Carneiro M, Rubin CJ, Di Palma F, Albert FW, Alföldi J, Martinez Barrio A, Pielberg G, Rafati N, Sayyab S, Turner-Maier J, Younis S, Afonso S, Aken B, Alves JM, Barrell D, Bolet G, Boucher S, Burbano HA, Campos R, Chang JL, Duranthon V, Fontanesi L, Garreau H, Heiman D, Johnson J, Mage RG, Peng Z, Queney G, Rogel-Gaillard C, Ruffier M, Searle S, Villafuerte R, Xiong A, Young S, Forsberg-Nilsson K, Good JM, Lander ES, Ferrand N, Lindblad-Toh K, Andersson L
Science 345 (6200) 1074-1079 [2014-08-29; online 2014-08-30]

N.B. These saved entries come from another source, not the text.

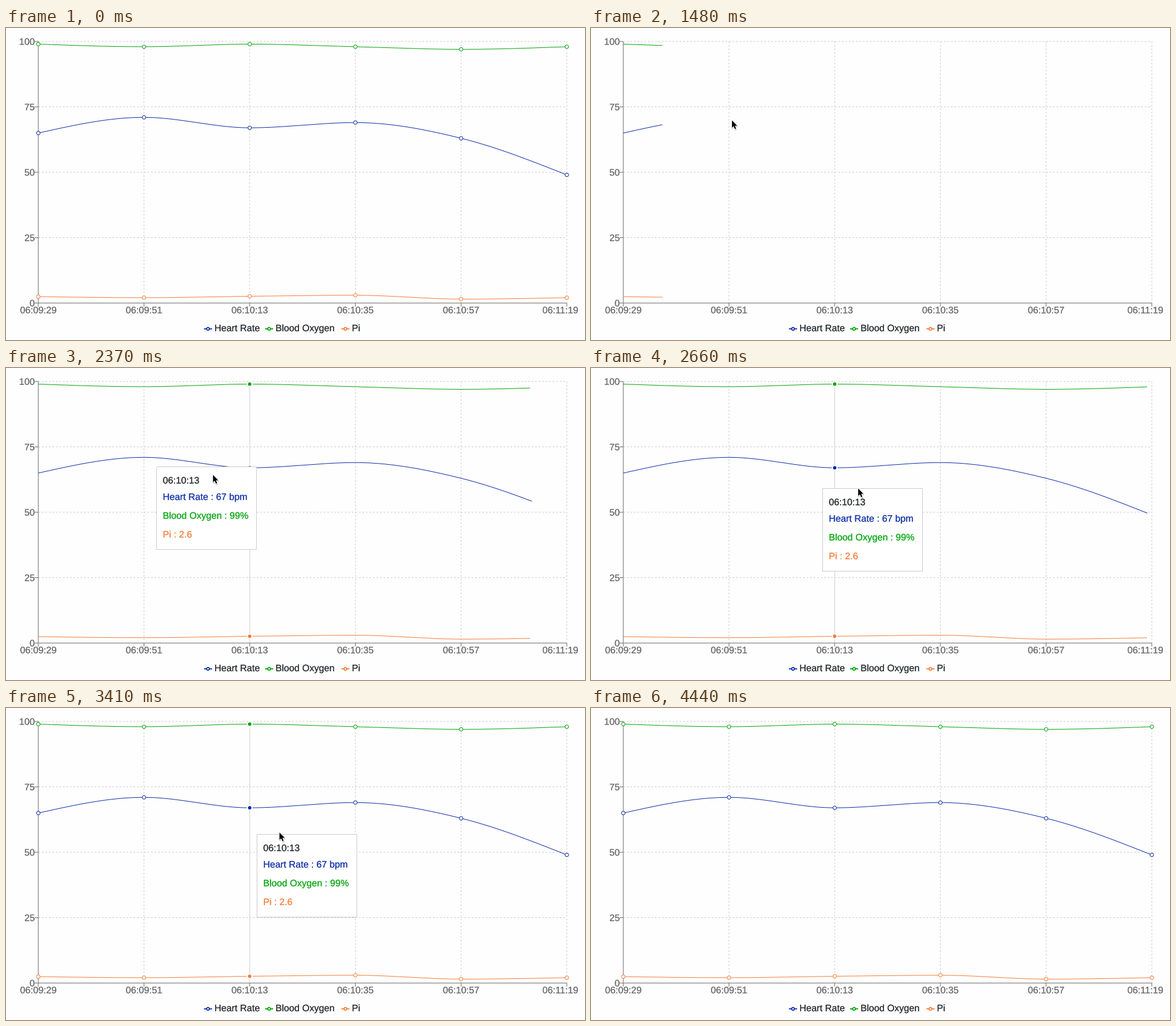
A matplotlib script that plays this animation: 986x532 px, repeating every 4590 ms.

```python
import numpy as np
import matplotlib.pyplot as plt
from matplotlib.animation import FuncAnimation
from matplotlib.patches import Circle, Polygon, Rectangle
from matplotlib.patheffects import Stroke, withStroke

WIDTH, HEIGHT, DPI = 986, 532, 64
PX = 72 / DPI  # points per pixel
LOOP_MS, INTERVAL = 4590, 30
STEP = LOOP_MS / 31  # the picture refreshes only this often

LEFT, RIGHT, TOP, BOTTOM = 55, 955, 23, 469
TICK_X = np.linspace(LEFT, RIGHT, 6)
TIMES = [f"06:{9 + s // 60:02}:{s % 60:02}" for s in range(29, 140, 22)]
PAPER, INK, MUTED, GRID = "#fefefe", "#212529", "#666666", "#cccccc"

# name, unit, color, values, legend icon x
SERIES = [
    ("Heart Rate", " bpm", "#0d2da6", [65, 71, 67, 69, 63, 49], 337),
    ("Blood Oxygen", "%", "#00a40a", [99, 98, 99, 98, 97, 98], 441),
    ("Pi", "", "#f57c38", [2.45, 2.05, 2.6, 3, 1.5, 2.05], 571),
]

# reload of the page, chart back, lines drawn, tooltip shown, pointer gone
RELOAD, LOADED = 880, 1470
DRAW_START, DRAW_MS = 1352, 1500
TIP_ON, TIP_OFF, POINTER_OFF = 1770, 3990, 4400

# key points of the two paths: ms, x, y
POINTER_PATH = [(890, 93, 9), (1040, 203, 117), (1190, 238, 156), (1480, 240, 157),
                (1920, 252, 159), (2220, 300, 170), (2660, 455, 205), (3260, 455, 205),
                (3410, 466, 212), (3700, 772, 412), (4000, 852, 507), (4290, 924, 530)]
TIP_PATH = [(1780, 121, 88), (1920, 211, 151), (2220, 224, 159), (2510, 286, 177),
            (2660, 393, 205), (2810, 421, 213), (2960, 425, 214), (3550, 428, 215),
            (3850, 500, 240)]
ARROW = np.array([(0, 0), (0, 12.6), (2.9, 9.9), (5, 14.8), (7.1, 13.9),
                  (5, 9.2), (8.9, 9)])

plt.rcParams["font.family"] = "Liberation Sans"
fig = plt.figure(figsize=(WIDTH / DPI, HEIGHT / DPI), dpi=DPI, facecolor=PAPER)
ax = fig.add_axes([0, 0, 1, 1])
ax.set(xlim=(0, WIDTH), ylim=(HEIGHT, 0))
ax.axis("off")


def to_y(value):
    return BOTTOM - np.asarray(value, float) * (BOTTOM - TOP) / 100


def line(xs, ys, color, z, width=1, **style):
    return ax.plot(xs, ys, color=color, lw=width * PX, zorder=z, snap=False,
                   solid_capstyle="butt", dash_capstyle="butt", **style)[0]


def cover_line(xs, ys, color, z):
    """Line that blanks out the grid dashes below it."""
    rim = withStroke(linewidth=2 * PX, foreground=PAPER)
    return line(xs, ys, color, z, path_effects=[rim])


def dot(x, y, radius, stroke, fill, edge, z):
    return ax.add_patch(Circle((x, y), radius, fc=fill, ec=edge, lw=stroke * PX,
                               zorder=z, snap=False))


def text(x, y, label, color, z=2, ha="left"):
    weight = Stroke(linewidth=0.3 * PX, foreground=color)
    return ax.text(x, y, label, color=color, fontsize=16 * PX, ha=ha,
                   va="baseline", zorder=z, path_effects=[weight])


def along(path, now):
    ms, xs, ys = np.transpose(path)
    return np.array([np.interp(now, ms, xs), np.interp(now, ms, ys)])


def ease(share):
    """CSS 'ease', cubic-bezier(.25, .1, .25, 1)."""
    u = np.linspace(0, 1, 201)
    a, b = 3 * (1 - u)**2 * u, 3 * (1 - u) * u**2
    return np.interp(share, 0.25 * a + 0.25 * b + u**3, 0.1 * a + b + u**3)


def monotone_curve(xs, ys, samples=80):
    """Monotone cubic through evenly spaced points."""
    step = xs[1] - xs[0]
    slope = np.diff(ys) / step
    a, b = slope[:-1], slope[1:]
    inner = (np.sign(a) + np.sign(b)) * np.minimum(
        np.minimum(abs(a), abs(b)), abs(a + b) / 4)
    tangent = np.concatenate([[(3 * slope[0] - inner[0]) / 2], inner,
                              [(3 * slope[-1] - inner[-1]) / 2]]) * step
    u = np.linspace(0, len(ys) - 1, samples * (len(ys) - 1) + 1)
    i = np.minimum(u.astype(int), len(ys) - 2)
    f = u - i
    y = ((2 * f**3 - 3 * f**2 + 1) * ys[i] + (f**3 - 2 * f**2 + f) * tangent[i]
         + (3 * f**2 - 2 * f**3) * ys[i + 1] + (f**3 - f**2) * tangent[i + 1])
    return xs[0] + u * step, y


def cut(x, y, share):
    """Leading part of a polyline, by share of its length."""
    length = np.concatenate([[0], np.cumsum(np.hypot(np.diff(x), np.diff(y)))])
    end = share * length[-1]
    n = np.searchsorted(length, end, side="right")
    return (np.append(x[:n], np.interp(end, length, x)),
            np.append(y[:n], np.interp(end, length, y)))


def build_chart():
    parts = []
    for value in range(0, 101, 25):
        y = float(to_y(value))
        parts += [line([LEFT, RIGHT], [y, y], GRID, 1, ls=(0, (3, 3))),
                  line([LEFT - 6, LEFT], [y, y], MUTED, 2.5),
                  text(LEFT - 6, y + 5.7, str(value), MUTED, ha="right")]
    for x, label in zip(TICK_X, TIMES):
        parts += [line([x, x], [TOP, BOTTOM], GRID, 1, ls=(0, (3, 3))),
                  line([x, x], [BOTTOM, BOTTOM + 6], MUTED, 2.5),
                  text(min(x, 944), BOTTOM + 17.4, label, MUTED, ha="center")]
    parts += [cover_line([LEFT, LEFT], [TOP, BOTTOM], MUTED, 2),
              cover_line([LEFT, RIGHT], [BOTTOM, BOTTOM], MUTED, 2)]
    for name, _, color, _, x in SERIES:
        parts += [line([x, x + 14], [513, 513], color, 2, 1.75),
                  dot(x + 7, 513, 2.33, 1.75, "white", color, 3),
                  text(x + 18, 517, name, INK)]
    return parts


chart = build_chart()
active_line = cover_line([], [], GRID, 1.5)
curves, markers, active_dots = [], [], []
for _, _, color, values, _ in SERIES:
    ys = to_y(values)
    curves.append((line([], [], color, 4), *monotone_curve(TICK_X, ys)))
    markers += [dot(x, y, 3, 1, "white", color, 5) for x, y in zip(TICK_X, ys)]
    active_dots.append(dot(0, 0, 4, 2, color, "white", 6))

tip_box = ax.add_patch(Rectangle((0, 0), 170, 141, fc="white", ec=GRID, lw=PX,
                                 zorder=7, snap=False))
tip_title = text(0, 0, "", INK, 8)
tip_rows = [text(0, 0, "", color, 8) for _, _, color, _, _ in SERIES]

# shadow, white rim, black body
pointer = [(Polygon(ARROW, fc="black", ec="black", lw=2 * PX, alpha=0.2, zorder=9), (0.4, 1.5)),
           (Polygon(ARROW, fc="white", ec="white", lw=2 * PX, zorder=10), (0, 0)),
           (Polygon(ARROW, fc="black", lw=0, zorder=11), (0, 0))]
for shape, _ in pointer:
    ax.add_patch(shape)


def show(artists, visible):
    for artist in artists:
        artist.set_visible(visible)


def place_tooltip(corner, active):
    x, y = np.round(corner)
    at = TICK_X[active]
    tip_box.set_xy((x + 0.5, y + 0.5))
    tip_title.set_position((x + 11, y + 29))
    tip_title.set_text(TIMES[active])
    active_line.set_data([at, at], [TOP, BOTTOM])
    for i, (name, unit, _, values, _) in enumerate(SERIES):
        tip_rows[i].set_position((x + 11, y + 57 + 32 * i))
        tip_rows[i].set_text(f"{name} : {values[active]:g}{unit}")
        active_dots[i].center = at, float(to_y(values[active]))


def update(frame):
    now = int(((frame + 1) * INTERVAL - 1) / STEP) * STEP
    spot = along(POINTER_PATH, now)

    loaded = now < RELOAD or now >= LOADED
    drawing = RELOAD <= now < DRAW_START + DRAW_MS
    share = ease((now - DRAW_START) / DRAW_MS) if drawing else 1
    show(chart + [c[0] for c in curves], loaded)
    show(markers, not drawing)
    for curve, x, y in curves:
        curve.set_data(*cut(x, y, share))

    hovering = TIP_ON <= now < TIP_OFF
    show([tip_box, tip_title, active_line, *tip_rows, *active_dots], hovering)
    if hovering:
        nearest = round((spot[0] - LEFT) / (TICK_X[1] - LEFT))
        place_tooltip(along(TIP_PATH, now), nearest)

    show([shape for shape, _ in pointer], RELOAD <= now < POINTER_OFF)
    for shape, shift in pointer:
        shape.set_xy(ARROW + spot + shift + (0, 0.5))
    return []


anim = FuncAnimation(fig, update, frames=LOOP_MS // INTERVAL, interval=INTERVAL,
                     repeat=True, repeat_delay=0, init_func=lambda: update(0))
plt.show()
```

The genetic changes underlying the initial steps of animal domestication are still poorly understood. We generated a high-quality reference genome for the rabbit and compared it to resequencing data from populations of wild and domestic rabbits. We identified more than 100 selective sweeps specific to domestic rabbits but only a relatively small number of fixed (or nearly fixed) single-nucleotide polymorphisms (SNPs) for derived alleles. SNPs with marked allele frequency differences between wild and domestic rabbits were enriched for conserved noncoding sites. Enrichment analyses suggest that genes affecting brain and neuronal development have often been targeted during domestication. We propose that because of a truly complex genetic background, tame behavior in rabbits and other domestic animals evolved by shifts in allele frequencies at many loci, rather than by critical changes at only a few domestication loci.